The city had five gateways, and the south one today retains the naga balustrade that is supported by fifty-four devas (gods) and asuras (antigods or demons) churning the ocean of milk, a theme seen repeatedly in Khmer sculpture, but most dramatically in these balustrades. This enormous head depicts one of the asuras who were enlisted by the gods to churn the ocean of milk in order to extract amrita, the elixir of immortality, which the gods wanted for their own use. Together they uprooted Mount Mandara, the axis mundi, for the pivot and used the naga Vasuki as the rope. Pulling alternately, the asuras and devas elicited the amrita, but to the distress of Vishnu and the other gods, the asuras speedily fell upon it. Vishnu intervened by taking the form of a female to distract the asuras—a ploy that worked—and the devas were able to claim the amrita.
The story has significance beyond its mythological explanation of the immortality of the gods. Jayavarman VII built more temples than did any of his predecessors, and his conception of Angkor Thom, with its great moat (ten miles in length), dramatic entries, and central temple of the Bayon, underscores his interest in putting both Buddhist concepts and royal ideals into three-dimensional form. By placing the story of the churning of the ocean at the gateways to his new city, he suggested that the temple in the center, the Bayon, was the axis mundi.

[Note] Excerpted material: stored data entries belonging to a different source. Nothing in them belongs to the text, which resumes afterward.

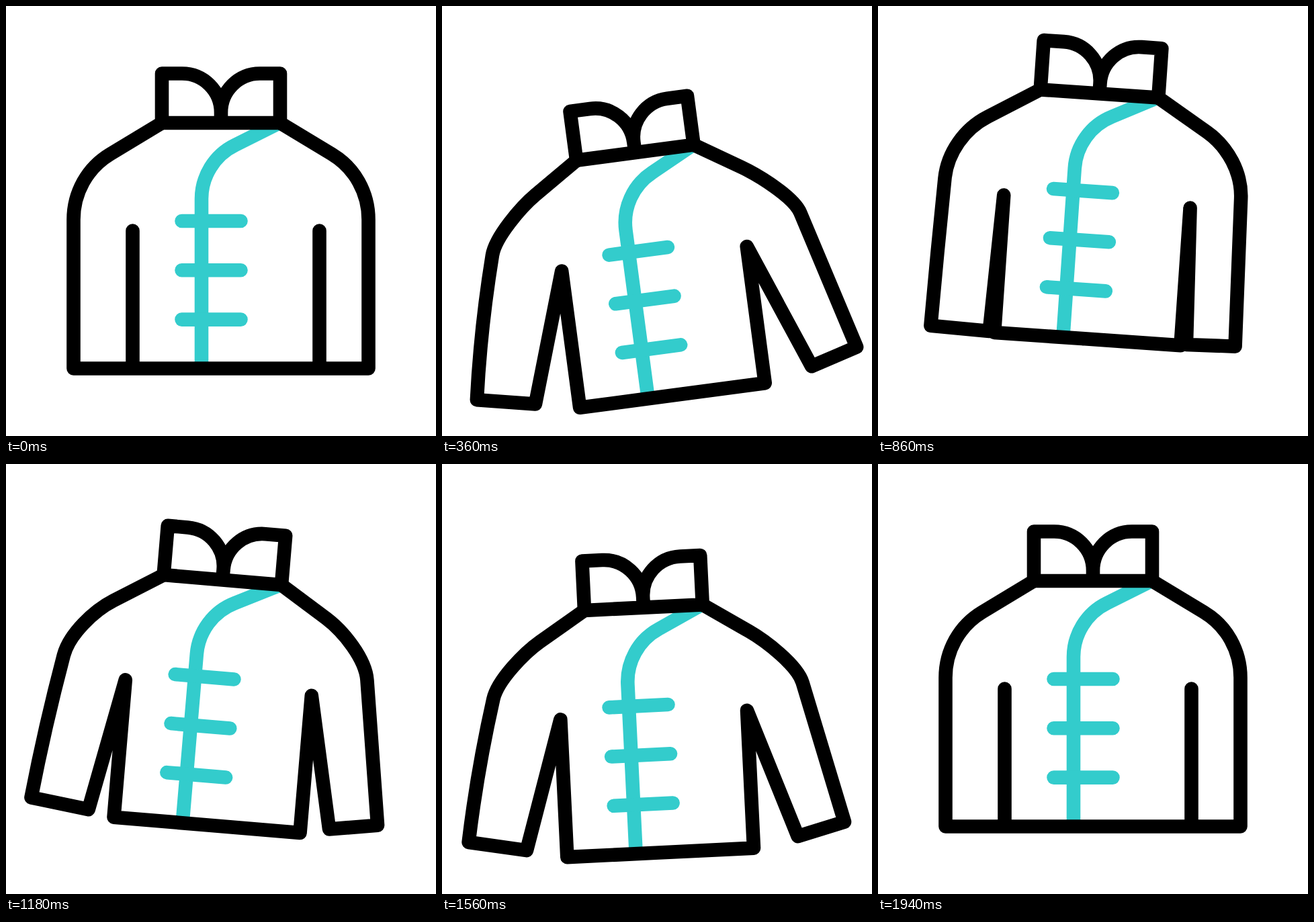
An HTML page that plays this animation: 640x640 px, repeating every 2.4 s.

```html
<!DOCTYPE html>
<html lang="en">
<head>
<meta charset="utf-8">
<title>Dancing jacket</title>
<style>
  html, body { margin: 0; width: 100%; height: 100%; overflow: hidden; background: #fff; }
  svg { display: block; width: 100%; height: 100%; }
  path { fill: none; stroke: #000; stroke-width: 20.6; stroke-linejoin: round; }
  .trim { stroke: #3cc; }
  .bars, #coat { stroke-linecap: round; }
</style>
</head>
<body>
<svg viewBox="0 0 640 640">
  <g id="jacket">
    <path class="trim" d="M405 175L341 207C310 222 291 254 291 287V539"/>
    <path class="trim bars" d="M261.5 320h88m-88 73.300h88m-88 73.300h88"/>
    <path id="coat"/>
    <path d="M320 174V158.500A58 58 0 0 0 262 100.500H232V174H408V100.500H378A58 58 0 0 0 320 158.500"/>
  </g>
</svg>
<script>
const LOOP = 2400, MID = 320, HEM = 539.5, DROP = 52;
const BEATS = [0, 492, 948, 1420, 1862];
const TILT_BEATS = [0, 595, 980, 1510, 1940]; // the tilt trails the bounce
const jacket = document.getElementById('jacket');
const coat = document.getElementById('coat');

// Eases in and out from one value to the next.
function swing(t, beats, values) {
  const i = beats.findIndex(b => b > t);
  if (i < 0) return values.at(-1);
  const f = (t - beats[i - 1]) / (beats[i] - beats[i - 1]);
  return values[i - 1] + (values[i] - values[i - 1]) * f * f * (3 - 2 * f);
}

// Sideways drift bends along the way up and down.
function drift(t, y) {
  const s = y / DROP;
  const bouncing = t > BEATS[1] && t < BEATS[3];
  return bouncing ? -10.3 - 7.85 * s + 4.35 * s * s : -13.8 * s * (2 - s);
}

// Steps from a towards b by a length.
function toward(a, b, length) {
  const dx = b[0] - a[0], dy = b[1] - a[1], k = length / Math.hypot(dx, dy);
  return [a[0] + dx * k, a[1] + dy * k];
}

// Half a coat, x counted outward from the middle; lift raises the sleeve.
function half(side, armpit, lift, bow) {
  const collar = [88, 174];
  const shoulder = [165 - 9.5 * lift, 220.5 - 3.5 * lift];
  const elbow = [219.5 + 11 * lift, 318 - 20 * lift];
  const cuff = [219.5 + 61 * lift, HEM - 31 * lift];
  const inner = [armpit + 63.5 * lift, HEM - 13.7 * lift];
  const bend = [(elbow[0] + cuff[0]) / 2 + bow * lift, (elbow[1] + cuff[1]) / 2];
  const handle = 40 - 12 * lift;
  const out = toward(shoulder, collar, -handle);
  const back = toward(elbow, bend, -handle);
  const at = (...points) => points.map(([x, y]) => `${MID + side * x} ${y}`).join(' ');
  return `M${at(collar, shoulder)}C${at(out, back, elbow)}Q${at(bend, cuff)}` +
    `L${at(inner, [armpit, 334.5], [armpit, HEM], [0, HEM])}`;
}

function draw(now) {
  const t = now % LOOP;
  const y = swing(t, BEATS, [0, DROP, -54, DROP, 0]);
  const tilt = swing(t, TILT_BEATS, [0, -11.5, 8.5, -2.9, 0]);
  const lift = swing(t, BEATS, [0, 1.24, 0, 1.24, 0]);
  jacket.setAttribute('transform', `translate(${drift(t, y)} ${y}) rotate(${tilt} ${MID} ${MID})`);
  coat.setAttribute('d', half(-1, 131.5, lift, 6) + half(1, 146.5, lift * 1.11, 0));
  requestAnimationFrame(draw);
}
draw(performance.now());
</script>
</body>
</html>
```
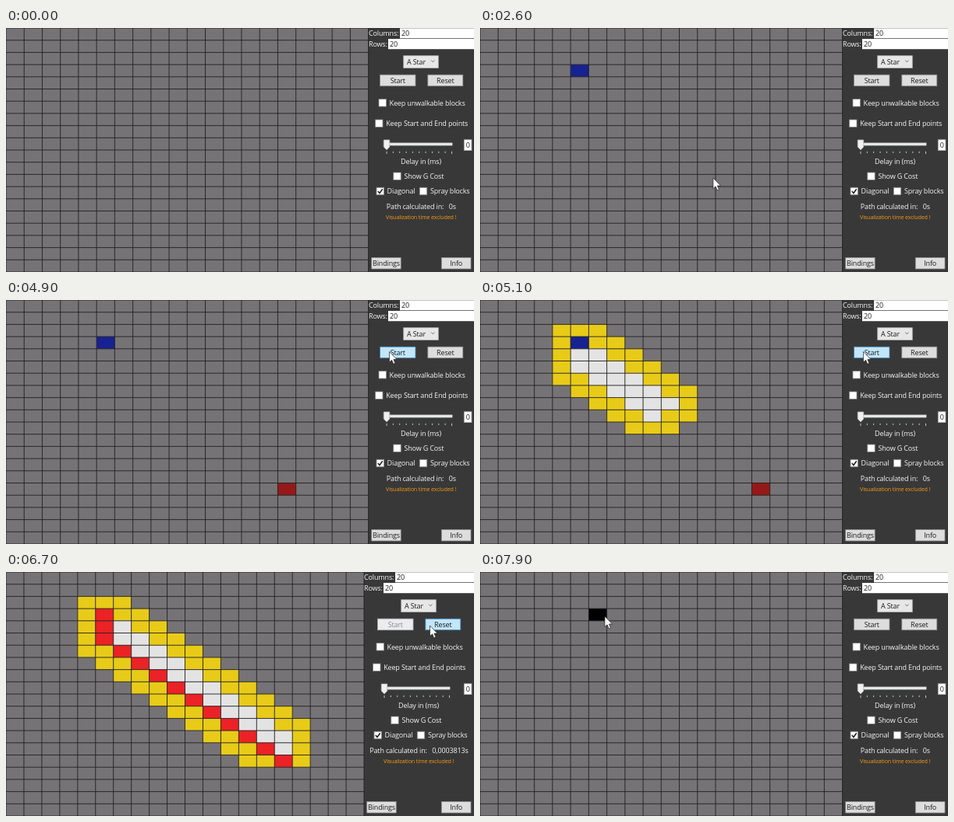
These frames come from a looping animation (600x314 px, 8 s). An HTML page:

```html
<!DOCTYPE html>
<html lang="en">
<head>
<meta charset="utf-8">
<title>Pathfinding grid</title>
<style>
html, body { margin: 0; width: 100%; height: 100%; overflow: hidden; background: #383838; }
svg { display: block; width: 100%; height: 100%; }
text { font: 9px "Open Sans", "Noto Sans", sans-serif; letter-spacing: -.15px; fill: #f6f6f6; }
.dark { fill: #1c1c1c; }
.note { font-size: 7.2px; fill: #f29a16; }
.mid { text-anchor: middle; }
</style>
</head>
<body>
<svg id="stage" viewBox="0 0 600 314"></svg>
<script>
const N = 20, W = 600, H = 314, LOOP = 8000, STEP = 100;
const START = [5, 3], GOAL = [15, 15];
const COLOR = {
  open: '#e8cb18', closed: '#e4e3e4', path: '#eb2226',
  start: '#172291', goal: '#951918', wall: '#000'
};
const stage = document.getElementById('stage');

function add(parent, tag, attrs, text) {
  const el = document.createElementNS('http://www.w3.org/2000/svg', tag);
  set(el, attrs);
  if (text) el.textContent = text;
  parent.appendChild(el);
  return el;
}
function set(el, attrs) {
  for (const k in attrs) el.setAttribute(k, attrs[k]);
}
const group = () => add(stage, 'g', {});
const label = (g, x, y, text, cls = '') => add(g, 'text', { x, y, class: cls }, text);
const box = (g, x, y, width, height, fill, stroke = 'none') =>
  add(g, 'rect', { x, y, width, height, fill, stroke, 'stroke-width': .8 });

// Grid
add(stage, 'rect', { width: W, height: H, fill: '#383838' });
const field = add(stage, 'rect', { width: 464.6, height: H, fill: '#757375' });
const cells = [];
const cellLayer = group();
for (let r = 0; r < N; r++)
  for (let c = 0; c < N; c++) cells.push(add(cellLayer, 'rect', { fill: 'none' }));
const lines = add(stage, 'path', { fill: 'none', stroke: '#222122', 'stroke-width': .9 });

// Panel: items tied to its left edge, its middle or the right edge of the stage
const left = group(), mid = group(), right = group();

function button(g, x, y, w, text) {
  const rect = box(g, x, y, w, 14.5, '#dddddd', '#8a8a8a');
  const cap = label(g, x + w / 2, y + 10.6, text, 'mid dark');
  return { rect, cap };
}
function check(x, y, text, on) {
  box(mid, x, y, 9.4, 9.4, '#fff', '#8a8a8a');
  if (on) add(mid, 'path', {
    d: `M${x + 1.8} ${y + 4.7}l2.2 2.5 3.7-5.2`, fill: 'none', stroke: '#1c1c1c', 'stroke-width': 1.5
  });
  label(mid, x + 13.6, y + 8, text);
}

label(left, 465, 9.8, 'Columns:');
box(left, 505, .3, 110, 13, '#fff');
label(left, 507, 9.8, '20', 'dark');
label(left, 465, 23.5, 'Rows:');
box(left, 490, 14, 120, 13.2, '#fff');
label(left, 492, 23.5, '20', 'dark');
button(left, 468.7, 295.5, 37.5, 'Bindings');

box(mid, 509.7, 35.7, 44.6, 15.8, '#e7e7e7', '#acacac');
label(mid, 514, 47, 'A Star', 'dark');
add(mid, 'path', { d: 'M545.2 41.6l2.1 2.2 2.1-2.2', fill: 'none', stroke: '#606060', 'stroke-width': .9 });
const startBtn = button(mid, 479.5, 60.2, 45.5, 'Start');
const resetBtn = button(mid, 540.8, 60.2, 45, 'Reset');

check(478, 91.6, 'Keep unwalkable blocks');
check(473.6, 118, 'Keep Start and End points');

box(mid, 486, 148, 86, 3, '#e7eaea', '#d6d6d6');
let ticks = '';
for (let i = 0; i <= 10; i++) ticks += `M${488 + i * 8.35} 158.8v${i % 10 ? 2.2 : 3.2}`;
add(mid, 'path', { d: ticks, stroke: '#e5e5e5', 'stroke-width': .8 });
add(mid, 'path', { d: 'M484.2 144h7.6v9l-3.8 4-3.8-4z', fill: '#f0f0f0', stroke: '#acacac', 'stroke-width': .7 });
label(mid, 532, 175, 'Delay in (ms)', 'mid');

check(496.8, 186, 'Show G Cost');
check(475, 205.3, 'Diagonal', true);
check(530.3, 205.3, 'Spray blocks');
const timing = label(mid, 532.4, 233, '', 'mid');
timing.style.whiteSpace = 'pre';
label(mid, 532.2, 246.2, 'Visualization time excluded !', 'mid note');

box(right, 587.3, 143.8, 9.6, 13.8, '#fff', '#acacac');
label(right, 592.2, 154, '0', 'mid dark');
button(right, 558.3, 295.5, 37.7, 'Info');

const cursor = add(stage, 'path', {
  d: 'M0 0V13.6L3.1 10.8 5.2 15.8 7.4 14.8 5.4 10H9.6Z',
  fill: '#fff', stroke: '#222', 'stroke-width': .7
});

// Search result
const key = (c, r) => r * N + c;
const path = [], closed = [];
for (let r = START[1]; r <= GOAL[1]; r++) {
  const c = Math.max(START[0], r);
  path.push([c, r]);
  if (r < GOAL[1]) closed.push([c, r]);
  if (r > START[1] && r < GOAL[1])
    for (let x = c + 1; x <= Math.min(r + 2, GOAL[0]); x++) closed.push([x, r]);
}

const clamp = x => Math.max(0, Math.min(1, x));
const ease = x => x * x * (3 - 2 * x);
// time, x, y of the pointer
const TRACK = [
  [1900, 133, 56], [2000, 133, 56], [2900, 357, 241], [3700, 357, 241],
  [4600, 491.5, 66.5], [6200, 491.5, 66.5], [6600, 543.5, 69],
  [7100, 543.5, 69], [7700, 136, 57], [7900, 160, 57]
];
function pointer(t) {
  let i = 0;
  while (i < TRACK.length - 2 && t >= TRACK[i + 1][0]) i++;
  const a = TRACK[i], b = TRACK[i + 1], k = ease(clamp((t - a[0]) / (b[0] - a[0])));
  return [a[1] + (b[1] - a[1]) * k, a[2] + (b[2] - a[2]) * k];
}

function mix(a, b, k) {
  return 'rgb(' + a.map((v, i) => Math.round(v + (b[i] - v) * k)) + ')';
}
function paint(btn, hover, disabled) {
  set(btn.rect, {
    fill: disabled ? '#ececee' : mix([221, 221, 221], [194, 230, 252], hover),
    stroke: disabled ? '#adb2b5' : mix([138, 138, 138], [60, 127, 177], hover)
  });
  btn.cap.style.fill = disabled ? '#8a8a8a' : '#1c1c1c';
}

function colors(t) {
  const map = {};
  const put = (p, color) => { map[key(...p)] = color; };
  if (t >= 7000) {
    if (t >= 7900) put([6, 3], COLOR.wall);
    return map;
  }
  if (t >= 5100) {
    const seen = closed.slice(0, Math.ceil(closed.length * clamp((t - 5000) / 200)));
    for (const [c, r] of seen)
      for (let y = r - 1; y <= r + 1; y++)
        for (let x = c - 1; x <= c + 1; x++) put([x, y], COLOR.open);
    for (const p of seen) put(p, COLOR.closed);
  }
  if (t >= 1800) put(START, COLOR.start);
  if (t >= 3500) put(GOAL, COLOR.goal);
  if (t >= 5200) for (const p of path) put(p, COLOR.path);
  return map;
}

function render(t) {
  const solved = t >= 5200 && t < 7000;
  const width = solved ? 459 : 464.6, cw = width / N, ch = H / N;
  const map = colors(t);
  set(field, { width });
  cells.forEach((el, i) => {
    set(el, map[i]
      ? { x: i % N * cw, y: Math.floor(i / N) * ch, width: cw, height: ch, fill: map[i] }
      : { fill: 'none' });
  });
  let d = '';
  for (let i = 0; i <= N; i++) d += `M${i * cw} 0V${H}M0 ${i * ch}H${width}`;
  set(lines, { d });

  set(left, { transform: `translate(${solved ? -6 : 0})` });
  set(mid, { transform: `translate(${solved ? -3 : 0})` });
  timing.textContent = 'Path calculated in:   ' + (solved ? '0,0003813s' : '0s');

  paint(startBtn, t < 5200 ? clamp((t - 4600) / 300) : 0, solved);
  paint(resetBtn, clamp((t - 6400) / 300) * clamp((7400 - t) / 200), false);

  const [x, y] = pointer(t);
  set(cursor, { transform: `translate(${x} ${y})`, visibility: t < 1900 ? 'hidden' : 'visible' });
}

let last = -1;
function tick(now) {
  const t = Math.floor(now % LOOP / STEP) * STEP;
  if (t !== last) render(last = t);
  requestAnimationFrame(tick);
}
render(0);
requestAnimationFrame(tick);
</script>
</body>
</html>
```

In terms of Buddhist belief, the Bayon, dedicated to the Buddha seated beneath a serpent, likens Jayavarman VII to that illustrious being, further advancing the parallel.
Sculptural style during the Bayon period, the late 12th to early 13th centuries, involves a blurring of facial features, as is apparent in the soft, broad modeling of this face. Furthermore, elements of the headdress of this stern asura recall details of the Buddha’s headdress from this period, namely the central rosette of the diadem and the beading along its edge.
Nancy Tingley, "Asura," in The Arts of India, South East Asia, and the Himalayas, Anne R. Bromberg (Dallas: Dallas Museum of Art; New Haven: Yale University Press, 2013), 220.